◆ **THE DATA**:
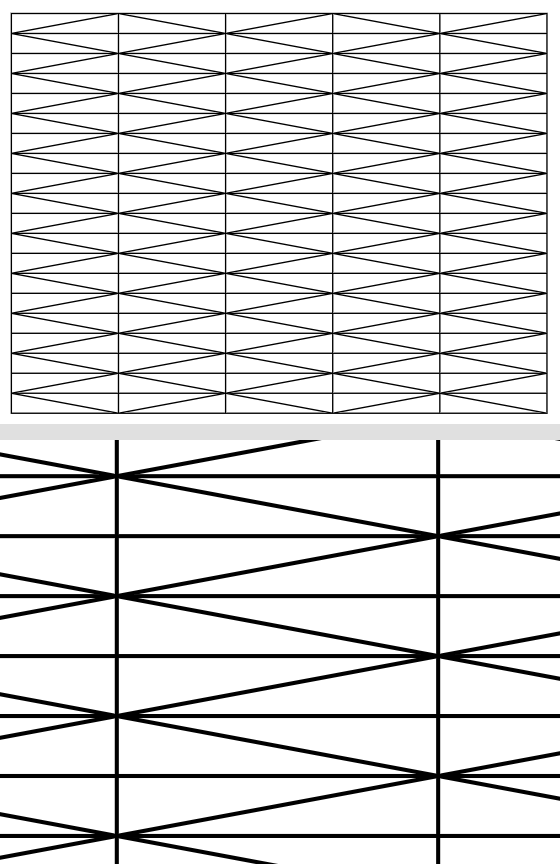
Top: the whole. Bottom: its middle third, enlarged.
Give the GLSL for this pattern, as a WebGL 1 fragment shader.

```glsl
precision highp float;
// Draws a ruled black lattice of 5 by 20 cells crossed by zigzag diagonals that form flat diamonds.

uniform vec2 u_resolution;

// Lengths are fractions of the canvas height.
const vec2 GRID_MIN = vec2(0.0268, 0.0254);
const vec2 GRID_MAX = vec2(1.2900, 0.9682);
const vec2 CELL_COUNT = vec2(5.0, 20.0);
const float LINE_WIDTH = 0.0032;
const vec3 PAPER = vec3(1.0);
const vec3 INK = vec3(0.0);

// Distance to the nearest horizontal or vertical rule.
float ruleDistance(vec2 grid, vec2 cell) {
    vec2 d = abs(fract(grid + 0.5) - 0.5) * cell;
    return min(d.x, d.y);
}

// Distance to the diagonals joining nodes whose column + row is odd.
float diagonalDistance(vec2 grid, vec2 cell) {
    vec2 diagonals = vec2(grid.x + grid.y, grid.x - grid.y);
    vec2 d = abs(mod(diagonals, 2.0) - 1.0);
    return min(d.x, d.y) / length(1.0 / cell);
}

// Signed distance along the axes to the outer frame.
float frameDistance(vec2 p, vec2 lower, vec2 upper) {
    vec2 d = max(lower - p, p - upper);
    return max(d.x, d.y);
}

// Smoothed share of a pixel covered by a line.
float lineCoverage(float dist, float width, float pixel) {
    return clamp(0.5 + (0.5 * width - dist) / pixel, 0.0, 1.0);
}

void main() {
    float pixel = 1.0 / u_resolution.y;
    vec2 p = gl_FragCoord.xy * pixel;
    vec2 cell = (GRID_MAX - GRID_MIN) / CELL_COUNT;
    vec2 grid = (p - GRID_MIN) / cell;

    // Merge the line families and clip them to the frame.
    float frame = frameDistance(p, GRID_MIN, GRID_MAX);
    float rules = max(ruleDistance(grid, cell), frame);
    float diagonals = max(diagonalDistance(grid, cell), frame);
    float ink = lineCoverage(min(rules, diagonals), LINE_WIDTH, pixel);

    gl_FragColor = vec4(mix(PAPER, INK, ink), 1.0);
}
```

◆ **YOUR ASSIGNMENT**: Nothing but the pictures should be left out when the listing is repeated exactly.

◆ **TASK OUTPUT**:
Top: the whole. Bottom: its middle third, enlarged.
Give the GLSL for this pattern, as a WebGL 1 fragment shader.

```glsl
precision highp float;
// Draws a ruled black lattice of 5 by 20 cells crossed by zigzag diagonals that form flat diamonds.

uniform vec2 u_resolution;

// Lengths are fractions of the canvas height.
const vec2 GRID_MIN = vec2(0.0268, 0.0254);
const vec2 GRID_MAX = vec2(1.2900, 0.9682);
const vec2 CELL_COUNT = vec2(5.0, 20.0);
const float LINE_WIDTH = 0.0032;
const vec3 PAPER = vec3(1.0);
const vec3 INK = vec3(0.0);

// Distance to the nearest horizontal or vertical rule.
float ruleDistance(vec2 grid, vec2 cell) {
    vec2 d = abs(fract(grid + 0.5) - 0.5) * cell;
    return min(d.x, d.y);
}

// Distance to the diagonals joining nodes whose column + row is odd.
float diagonalDistance(vec2 grid, vec2 cell) {
    vec2 diagonals = vec2(grid.x + grid.y, grid.x - grid.y);
    vec2 d = abs(mod(diagonals, 2.0) - 1.0);
    return min(d.x, d.y) / length(1.0 / cell);
}

// Signed distance along the axes to the outer frame.
float frameDistance(vec2 p, vec2 lower, vec2 upper) {
    vec2 d = max(lower - p, p - upper);
    return max(d.x, d.y);
}

// Smoothed share of a pixel covered by a line.
float lineCoverage(float dist, float width, float pixel) {
    return clamp(0.5 + (0.5 * width - dist) / pixel, 0.0, 1.0);
}

void main() {
    float pixel = 1.0 / u_resolution.y;
    vec2 p = gl_FragCoord.xy * pixel;
    vec2 cell = (GRID_MAX - GRID_MIN) / CELL_COUNT;
    vec2 grid = (p - GRID_MIN) / cell;

    // Merge the line families and clip them to the frame.
    float frame = frameDistance(p, GRID_MIN, GRID_MAX);
    float rules = max(ruleDistance(grid, cell), frame);
    float diagonals = max(diagonalDistance(grid, cell), frame);
    float ink = lineCoverage(min(rules, diagonals), LINE_WIDTH, pixel);

    gl_FragColor = vec4(mix(PAPER, INK, ink), 1.0);
}
```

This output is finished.